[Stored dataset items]
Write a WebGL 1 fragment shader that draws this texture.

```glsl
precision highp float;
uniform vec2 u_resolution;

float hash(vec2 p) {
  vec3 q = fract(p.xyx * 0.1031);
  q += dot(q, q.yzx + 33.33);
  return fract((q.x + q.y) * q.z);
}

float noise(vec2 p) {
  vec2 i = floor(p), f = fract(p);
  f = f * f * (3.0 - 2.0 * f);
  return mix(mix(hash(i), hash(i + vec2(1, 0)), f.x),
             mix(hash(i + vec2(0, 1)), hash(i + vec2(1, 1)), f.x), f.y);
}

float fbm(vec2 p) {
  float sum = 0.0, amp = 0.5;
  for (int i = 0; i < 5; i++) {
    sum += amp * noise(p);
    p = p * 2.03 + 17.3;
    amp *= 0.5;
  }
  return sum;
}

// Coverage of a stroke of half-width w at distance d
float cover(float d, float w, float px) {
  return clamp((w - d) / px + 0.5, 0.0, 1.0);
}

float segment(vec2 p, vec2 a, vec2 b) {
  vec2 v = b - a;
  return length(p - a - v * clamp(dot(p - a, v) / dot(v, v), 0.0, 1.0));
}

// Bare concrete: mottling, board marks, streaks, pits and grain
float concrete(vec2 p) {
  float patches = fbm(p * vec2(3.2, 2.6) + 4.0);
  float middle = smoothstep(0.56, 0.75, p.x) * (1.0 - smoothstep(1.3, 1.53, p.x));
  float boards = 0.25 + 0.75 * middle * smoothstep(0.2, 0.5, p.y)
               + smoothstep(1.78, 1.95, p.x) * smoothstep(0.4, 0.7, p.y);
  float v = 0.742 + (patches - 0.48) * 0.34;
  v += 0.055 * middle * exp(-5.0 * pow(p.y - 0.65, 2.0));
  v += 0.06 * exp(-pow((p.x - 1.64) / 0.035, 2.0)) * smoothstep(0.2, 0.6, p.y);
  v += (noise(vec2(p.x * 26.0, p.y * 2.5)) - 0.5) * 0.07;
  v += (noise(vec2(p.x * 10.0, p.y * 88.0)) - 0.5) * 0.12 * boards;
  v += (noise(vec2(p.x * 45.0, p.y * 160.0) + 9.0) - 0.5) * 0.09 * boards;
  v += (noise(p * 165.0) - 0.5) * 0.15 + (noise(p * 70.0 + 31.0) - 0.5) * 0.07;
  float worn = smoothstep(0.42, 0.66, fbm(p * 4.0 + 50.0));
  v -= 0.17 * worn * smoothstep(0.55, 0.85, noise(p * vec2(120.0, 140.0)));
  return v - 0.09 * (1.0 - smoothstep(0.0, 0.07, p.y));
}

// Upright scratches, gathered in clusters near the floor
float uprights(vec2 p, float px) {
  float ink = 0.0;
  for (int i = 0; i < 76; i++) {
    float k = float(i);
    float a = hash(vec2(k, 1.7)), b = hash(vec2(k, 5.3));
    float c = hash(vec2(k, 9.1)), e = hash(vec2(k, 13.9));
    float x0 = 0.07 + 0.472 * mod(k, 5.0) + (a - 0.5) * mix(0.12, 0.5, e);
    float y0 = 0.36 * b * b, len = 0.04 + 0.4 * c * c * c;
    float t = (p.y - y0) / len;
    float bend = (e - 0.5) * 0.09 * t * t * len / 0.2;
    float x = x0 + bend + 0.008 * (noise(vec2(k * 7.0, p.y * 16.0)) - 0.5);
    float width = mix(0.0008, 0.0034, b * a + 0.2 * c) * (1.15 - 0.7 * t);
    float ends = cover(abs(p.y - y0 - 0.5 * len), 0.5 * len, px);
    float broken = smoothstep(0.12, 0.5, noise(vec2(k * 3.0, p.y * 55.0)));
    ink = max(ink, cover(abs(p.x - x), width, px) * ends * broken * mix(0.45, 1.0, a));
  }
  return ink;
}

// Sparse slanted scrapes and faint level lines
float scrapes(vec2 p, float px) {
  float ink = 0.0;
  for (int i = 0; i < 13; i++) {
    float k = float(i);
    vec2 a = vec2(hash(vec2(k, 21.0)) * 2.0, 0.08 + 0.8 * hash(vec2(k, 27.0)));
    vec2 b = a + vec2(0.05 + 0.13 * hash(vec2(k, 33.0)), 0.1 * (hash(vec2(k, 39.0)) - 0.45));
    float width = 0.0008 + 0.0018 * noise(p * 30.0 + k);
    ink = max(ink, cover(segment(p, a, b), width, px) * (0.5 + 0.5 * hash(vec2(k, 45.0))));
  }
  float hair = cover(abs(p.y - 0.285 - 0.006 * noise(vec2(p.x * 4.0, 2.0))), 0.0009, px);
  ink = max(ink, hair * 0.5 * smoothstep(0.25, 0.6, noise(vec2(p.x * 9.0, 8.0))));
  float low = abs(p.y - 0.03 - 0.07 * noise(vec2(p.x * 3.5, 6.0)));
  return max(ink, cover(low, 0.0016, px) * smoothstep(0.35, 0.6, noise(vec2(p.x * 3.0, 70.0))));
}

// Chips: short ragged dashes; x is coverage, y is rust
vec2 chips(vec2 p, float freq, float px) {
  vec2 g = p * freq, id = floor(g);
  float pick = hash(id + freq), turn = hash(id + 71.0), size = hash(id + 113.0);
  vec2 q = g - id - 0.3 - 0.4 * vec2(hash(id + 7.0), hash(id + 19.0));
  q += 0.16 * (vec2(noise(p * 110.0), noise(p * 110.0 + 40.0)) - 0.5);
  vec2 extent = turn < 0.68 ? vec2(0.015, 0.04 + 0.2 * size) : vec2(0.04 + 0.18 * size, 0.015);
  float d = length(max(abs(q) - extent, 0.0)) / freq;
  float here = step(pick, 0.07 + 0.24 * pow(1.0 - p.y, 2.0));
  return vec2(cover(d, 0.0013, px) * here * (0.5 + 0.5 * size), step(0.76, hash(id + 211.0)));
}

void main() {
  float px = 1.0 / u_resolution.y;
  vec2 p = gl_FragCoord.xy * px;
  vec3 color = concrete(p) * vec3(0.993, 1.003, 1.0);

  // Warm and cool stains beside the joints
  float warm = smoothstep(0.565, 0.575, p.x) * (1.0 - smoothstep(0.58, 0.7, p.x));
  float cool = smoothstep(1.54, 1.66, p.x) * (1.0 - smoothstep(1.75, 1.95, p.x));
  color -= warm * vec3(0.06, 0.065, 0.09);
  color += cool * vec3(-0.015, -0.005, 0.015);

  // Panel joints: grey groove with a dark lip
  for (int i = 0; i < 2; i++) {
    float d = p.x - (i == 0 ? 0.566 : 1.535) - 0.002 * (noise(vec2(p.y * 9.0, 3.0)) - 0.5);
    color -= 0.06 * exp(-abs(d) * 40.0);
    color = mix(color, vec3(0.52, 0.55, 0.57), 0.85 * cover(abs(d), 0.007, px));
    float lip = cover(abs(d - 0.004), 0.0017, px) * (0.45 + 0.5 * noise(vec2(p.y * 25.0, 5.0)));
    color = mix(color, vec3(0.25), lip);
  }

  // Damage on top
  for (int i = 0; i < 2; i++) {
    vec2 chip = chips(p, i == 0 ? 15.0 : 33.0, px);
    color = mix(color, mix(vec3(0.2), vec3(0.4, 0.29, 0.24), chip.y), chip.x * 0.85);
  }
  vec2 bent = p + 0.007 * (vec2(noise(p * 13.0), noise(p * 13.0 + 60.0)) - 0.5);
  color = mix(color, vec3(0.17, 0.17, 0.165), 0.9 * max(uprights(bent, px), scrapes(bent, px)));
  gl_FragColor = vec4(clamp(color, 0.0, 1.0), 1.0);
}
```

* * *

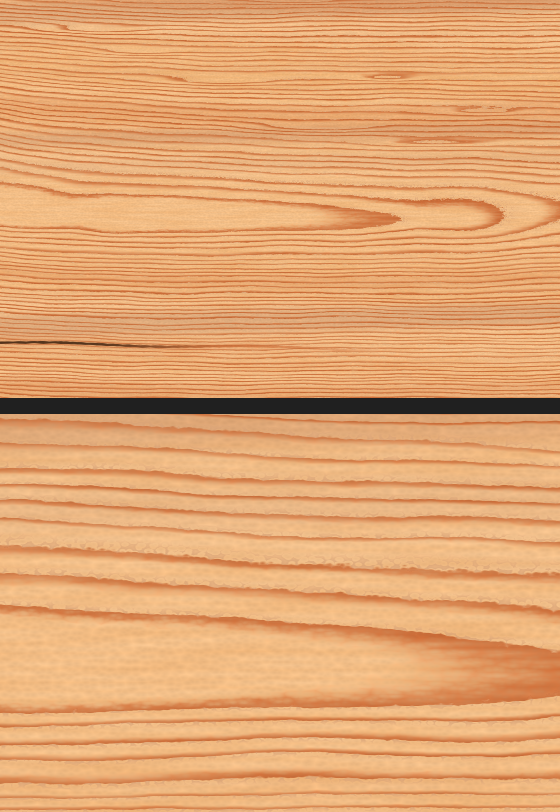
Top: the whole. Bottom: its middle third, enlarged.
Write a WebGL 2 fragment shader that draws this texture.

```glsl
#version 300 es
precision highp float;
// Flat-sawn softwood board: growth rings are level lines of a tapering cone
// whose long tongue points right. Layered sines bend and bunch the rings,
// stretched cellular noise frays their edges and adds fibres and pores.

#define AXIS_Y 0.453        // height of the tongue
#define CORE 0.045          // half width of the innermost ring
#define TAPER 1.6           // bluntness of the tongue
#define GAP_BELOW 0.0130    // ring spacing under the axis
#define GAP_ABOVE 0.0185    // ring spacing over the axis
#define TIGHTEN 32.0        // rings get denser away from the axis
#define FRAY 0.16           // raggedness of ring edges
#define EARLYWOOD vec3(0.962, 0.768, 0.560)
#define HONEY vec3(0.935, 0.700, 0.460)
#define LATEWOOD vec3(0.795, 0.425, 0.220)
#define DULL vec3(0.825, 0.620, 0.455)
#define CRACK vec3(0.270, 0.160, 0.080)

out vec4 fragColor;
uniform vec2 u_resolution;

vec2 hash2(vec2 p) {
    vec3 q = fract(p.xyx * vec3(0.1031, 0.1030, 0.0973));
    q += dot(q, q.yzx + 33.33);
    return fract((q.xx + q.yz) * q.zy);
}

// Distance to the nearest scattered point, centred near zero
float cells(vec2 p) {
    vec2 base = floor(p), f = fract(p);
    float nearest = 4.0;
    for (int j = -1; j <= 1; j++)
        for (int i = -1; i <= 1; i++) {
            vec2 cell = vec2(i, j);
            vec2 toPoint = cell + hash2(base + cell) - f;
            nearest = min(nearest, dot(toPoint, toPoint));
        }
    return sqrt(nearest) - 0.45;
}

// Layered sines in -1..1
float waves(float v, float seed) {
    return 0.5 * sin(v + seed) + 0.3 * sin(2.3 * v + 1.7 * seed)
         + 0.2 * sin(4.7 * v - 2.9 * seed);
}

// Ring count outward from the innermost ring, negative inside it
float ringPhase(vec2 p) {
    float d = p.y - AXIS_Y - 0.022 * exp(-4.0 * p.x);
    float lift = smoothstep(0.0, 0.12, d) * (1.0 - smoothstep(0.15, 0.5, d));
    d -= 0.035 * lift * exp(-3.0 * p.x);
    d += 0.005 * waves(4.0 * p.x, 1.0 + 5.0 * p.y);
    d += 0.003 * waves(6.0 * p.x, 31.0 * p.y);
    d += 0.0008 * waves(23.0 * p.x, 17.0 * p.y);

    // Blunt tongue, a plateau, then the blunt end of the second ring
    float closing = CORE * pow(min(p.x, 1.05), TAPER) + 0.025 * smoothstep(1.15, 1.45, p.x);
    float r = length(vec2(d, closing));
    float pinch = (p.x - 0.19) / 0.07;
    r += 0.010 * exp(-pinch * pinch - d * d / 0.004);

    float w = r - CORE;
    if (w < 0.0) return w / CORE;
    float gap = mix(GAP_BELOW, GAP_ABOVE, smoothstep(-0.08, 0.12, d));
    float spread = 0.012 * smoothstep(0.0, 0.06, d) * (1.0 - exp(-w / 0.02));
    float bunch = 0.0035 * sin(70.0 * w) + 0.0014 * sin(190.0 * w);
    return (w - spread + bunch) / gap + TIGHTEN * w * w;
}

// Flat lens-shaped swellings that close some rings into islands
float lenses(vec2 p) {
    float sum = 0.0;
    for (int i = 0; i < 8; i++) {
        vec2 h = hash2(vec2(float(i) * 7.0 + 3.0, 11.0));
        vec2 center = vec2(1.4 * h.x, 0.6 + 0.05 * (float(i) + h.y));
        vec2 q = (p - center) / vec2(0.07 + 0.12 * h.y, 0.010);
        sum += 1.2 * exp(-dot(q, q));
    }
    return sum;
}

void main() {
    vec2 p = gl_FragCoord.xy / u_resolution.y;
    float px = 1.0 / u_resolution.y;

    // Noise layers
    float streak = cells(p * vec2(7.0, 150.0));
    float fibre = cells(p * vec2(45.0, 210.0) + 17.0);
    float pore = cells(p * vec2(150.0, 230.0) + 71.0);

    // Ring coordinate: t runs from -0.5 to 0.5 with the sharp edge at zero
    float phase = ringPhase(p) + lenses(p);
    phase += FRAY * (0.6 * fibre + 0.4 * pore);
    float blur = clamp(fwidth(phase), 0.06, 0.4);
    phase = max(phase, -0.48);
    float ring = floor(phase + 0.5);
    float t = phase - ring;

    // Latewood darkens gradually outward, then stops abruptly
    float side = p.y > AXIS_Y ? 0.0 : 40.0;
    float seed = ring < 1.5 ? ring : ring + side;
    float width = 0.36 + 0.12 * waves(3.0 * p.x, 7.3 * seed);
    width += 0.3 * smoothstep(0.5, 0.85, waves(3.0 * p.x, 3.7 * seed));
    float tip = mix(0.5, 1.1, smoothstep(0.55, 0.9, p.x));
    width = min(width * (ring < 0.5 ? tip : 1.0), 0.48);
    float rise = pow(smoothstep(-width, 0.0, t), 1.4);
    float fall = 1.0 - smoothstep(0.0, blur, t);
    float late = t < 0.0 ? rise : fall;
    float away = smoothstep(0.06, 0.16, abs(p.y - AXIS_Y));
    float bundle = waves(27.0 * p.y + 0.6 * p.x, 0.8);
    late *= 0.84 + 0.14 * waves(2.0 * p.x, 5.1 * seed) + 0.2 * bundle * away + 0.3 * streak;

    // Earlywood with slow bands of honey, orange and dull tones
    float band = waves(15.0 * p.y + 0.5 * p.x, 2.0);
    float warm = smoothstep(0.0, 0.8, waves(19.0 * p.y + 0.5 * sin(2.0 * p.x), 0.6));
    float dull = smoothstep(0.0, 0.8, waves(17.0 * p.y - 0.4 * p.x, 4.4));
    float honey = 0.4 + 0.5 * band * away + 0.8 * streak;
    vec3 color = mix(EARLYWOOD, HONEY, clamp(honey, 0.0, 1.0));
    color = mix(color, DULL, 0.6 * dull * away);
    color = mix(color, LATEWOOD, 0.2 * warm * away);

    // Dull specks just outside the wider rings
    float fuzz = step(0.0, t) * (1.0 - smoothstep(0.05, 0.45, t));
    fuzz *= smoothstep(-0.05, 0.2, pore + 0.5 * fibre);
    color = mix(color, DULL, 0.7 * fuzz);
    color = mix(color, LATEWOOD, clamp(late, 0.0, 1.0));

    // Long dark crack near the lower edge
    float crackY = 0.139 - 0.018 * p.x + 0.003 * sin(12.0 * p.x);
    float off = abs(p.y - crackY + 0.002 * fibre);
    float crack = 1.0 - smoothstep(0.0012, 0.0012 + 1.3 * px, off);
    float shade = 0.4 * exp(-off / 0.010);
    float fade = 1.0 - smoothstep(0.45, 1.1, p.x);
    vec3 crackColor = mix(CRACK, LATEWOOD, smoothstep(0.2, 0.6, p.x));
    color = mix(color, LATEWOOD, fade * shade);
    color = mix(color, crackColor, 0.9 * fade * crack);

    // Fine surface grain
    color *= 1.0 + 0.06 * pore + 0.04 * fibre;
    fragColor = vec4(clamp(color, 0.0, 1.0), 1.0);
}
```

* * *

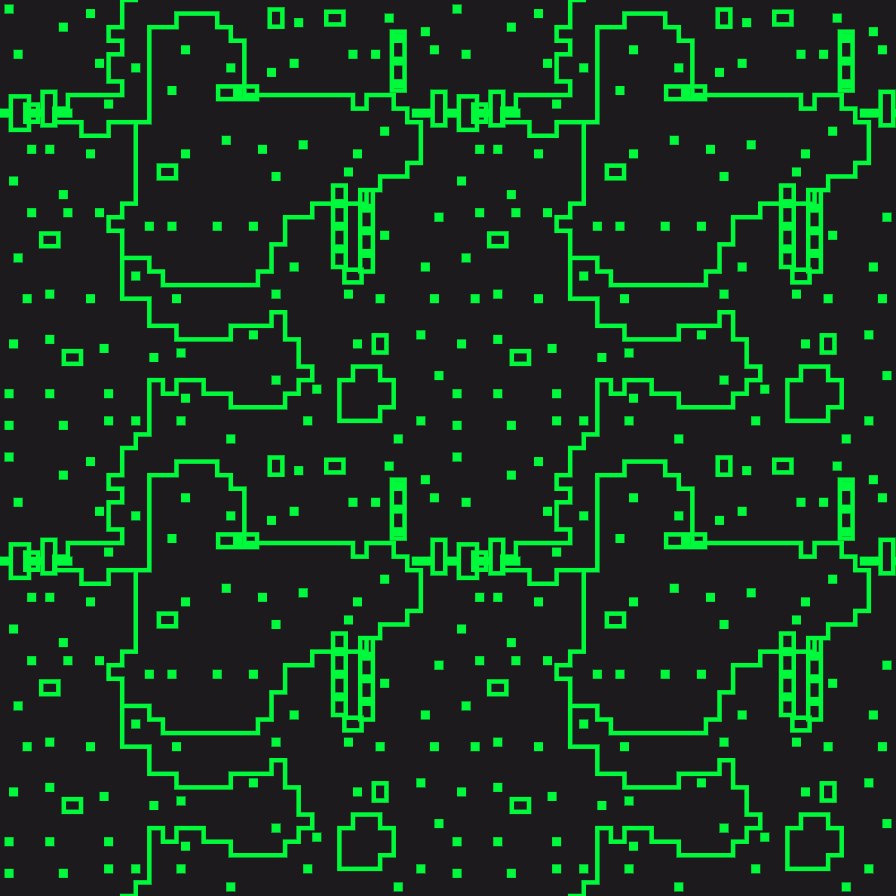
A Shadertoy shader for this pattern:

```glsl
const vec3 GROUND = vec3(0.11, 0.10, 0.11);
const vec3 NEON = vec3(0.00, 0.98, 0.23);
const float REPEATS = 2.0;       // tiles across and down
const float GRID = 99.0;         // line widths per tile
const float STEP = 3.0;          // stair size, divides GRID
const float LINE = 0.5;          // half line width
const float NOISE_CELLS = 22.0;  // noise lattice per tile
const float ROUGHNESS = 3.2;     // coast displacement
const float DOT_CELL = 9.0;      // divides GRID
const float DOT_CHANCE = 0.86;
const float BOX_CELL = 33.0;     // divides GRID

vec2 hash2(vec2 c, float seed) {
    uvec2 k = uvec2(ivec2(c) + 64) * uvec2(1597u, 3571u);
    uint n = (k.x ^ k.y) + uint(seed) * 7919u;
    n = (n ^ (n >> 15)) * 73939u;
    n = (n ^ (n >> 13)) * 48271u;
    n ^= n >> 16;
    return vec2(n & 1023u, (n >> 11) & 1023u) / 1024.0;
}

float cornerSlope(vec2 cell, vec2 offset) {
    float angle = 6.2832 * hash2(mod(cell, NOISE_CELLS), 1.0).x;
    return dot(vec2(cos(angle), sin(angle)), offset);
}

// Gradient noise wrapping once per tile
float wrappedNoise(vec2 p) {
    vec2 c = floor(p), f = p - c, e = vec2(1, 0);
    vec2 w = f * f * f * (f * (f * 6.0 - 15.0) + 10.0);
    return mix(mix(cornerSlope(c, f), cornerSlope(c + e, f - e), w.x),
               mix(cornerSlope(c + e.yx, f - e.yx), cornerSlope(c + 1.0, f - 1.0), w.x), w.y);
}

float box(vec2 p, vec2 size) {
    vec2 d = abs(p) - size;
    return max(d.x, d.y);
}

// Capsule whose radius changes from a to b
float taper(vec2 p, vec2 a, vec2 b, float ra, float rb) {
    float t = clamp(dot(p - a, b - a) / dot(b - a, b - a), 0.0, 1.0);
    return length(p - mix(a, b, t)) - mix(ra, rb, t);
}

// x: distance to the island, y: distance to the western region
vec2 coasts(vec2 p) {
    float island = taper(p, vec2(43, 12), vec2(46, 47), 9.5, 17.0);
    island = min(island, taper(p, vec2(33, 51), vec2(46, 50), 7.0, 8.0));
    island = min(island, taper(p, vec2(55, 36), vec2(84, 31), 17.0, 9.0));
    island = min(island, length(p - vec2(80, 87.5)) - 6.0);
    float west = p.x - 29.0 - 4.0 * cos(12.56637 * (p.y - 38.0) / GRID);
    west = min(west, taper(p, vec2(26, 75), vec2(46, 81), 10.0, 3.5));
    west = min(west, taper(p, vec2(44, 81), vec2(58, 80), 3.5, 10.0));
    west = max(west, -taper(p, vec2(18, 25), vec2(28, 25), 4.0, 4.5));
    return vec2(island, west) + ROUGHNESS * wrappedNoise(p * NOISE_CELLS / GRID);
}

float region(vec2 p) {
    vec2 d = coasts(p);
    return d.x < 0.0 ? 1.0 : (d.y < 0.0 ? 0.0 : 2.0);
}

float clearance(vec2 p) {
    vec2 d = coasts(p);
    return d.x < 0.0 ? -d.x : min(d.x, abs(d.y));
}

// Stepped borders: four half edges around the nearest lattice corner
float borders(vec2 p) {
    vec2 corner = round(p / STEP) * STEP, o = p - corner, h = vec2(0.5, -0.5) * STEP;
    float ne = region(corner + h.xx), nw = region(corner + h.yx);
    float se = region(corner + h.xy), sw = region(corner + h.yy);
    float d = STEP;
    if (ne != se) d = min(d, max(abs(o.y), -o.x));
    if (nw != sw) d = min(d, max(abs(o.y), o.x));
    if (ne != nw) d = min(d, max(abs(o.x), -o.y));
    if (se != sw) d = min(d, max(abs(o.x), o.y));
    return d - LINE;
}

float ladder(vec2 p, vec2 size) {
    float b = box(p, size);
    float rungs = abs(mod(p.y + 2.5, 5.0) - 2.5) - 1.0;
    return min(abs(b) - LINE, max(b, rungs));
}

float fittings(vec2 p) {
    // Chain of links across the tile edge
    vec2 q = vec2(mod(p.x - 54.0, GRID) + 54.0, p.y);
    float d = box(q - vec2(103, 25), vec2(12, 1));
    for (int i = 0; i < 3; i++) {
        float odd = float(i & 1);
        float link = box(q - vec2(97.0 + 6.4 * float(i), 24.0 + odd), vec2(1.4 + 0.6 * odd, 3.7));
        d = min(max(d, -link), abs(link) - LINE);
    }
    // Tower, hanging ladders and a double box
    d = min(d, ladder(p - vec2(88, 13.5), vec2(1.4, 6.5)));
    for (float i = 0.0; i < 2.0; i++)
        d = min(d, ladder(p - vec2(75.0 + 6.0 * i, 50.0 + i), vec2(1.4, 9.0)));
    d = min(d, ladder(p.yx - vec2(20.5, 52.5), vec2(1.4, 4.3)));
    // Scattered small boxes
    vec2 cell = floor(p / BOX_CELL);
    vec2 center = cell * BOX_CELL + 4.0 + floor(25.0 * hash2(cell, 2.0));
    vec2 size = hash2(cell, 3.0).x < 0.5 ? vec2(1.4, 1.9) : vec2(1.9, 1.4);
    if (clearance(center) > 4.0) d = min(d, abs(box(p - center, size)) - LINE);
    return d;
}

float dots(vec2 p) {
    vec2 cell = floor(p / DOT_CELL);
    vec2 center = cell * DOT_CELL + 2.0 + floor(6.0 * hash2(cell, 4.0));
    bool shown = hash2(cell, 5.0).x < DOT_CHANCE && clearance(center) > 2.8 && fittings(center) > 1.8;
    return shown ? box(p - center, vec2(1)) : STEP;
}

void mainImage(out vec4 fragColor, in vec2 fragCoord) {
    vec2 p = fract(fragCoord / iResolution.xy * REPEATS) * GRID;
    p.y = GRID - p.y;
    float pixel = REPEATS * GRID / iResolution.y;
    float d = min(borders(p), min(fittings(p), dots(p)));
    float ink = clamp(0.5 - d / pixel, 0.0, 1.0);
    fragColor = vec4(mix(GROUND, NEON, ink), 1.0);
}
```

• [WORK REQUIRED]:
Determine how many of the lines above include the word "nearest", then give that number and nothing else.

• [OUTPUT BELOW]:
5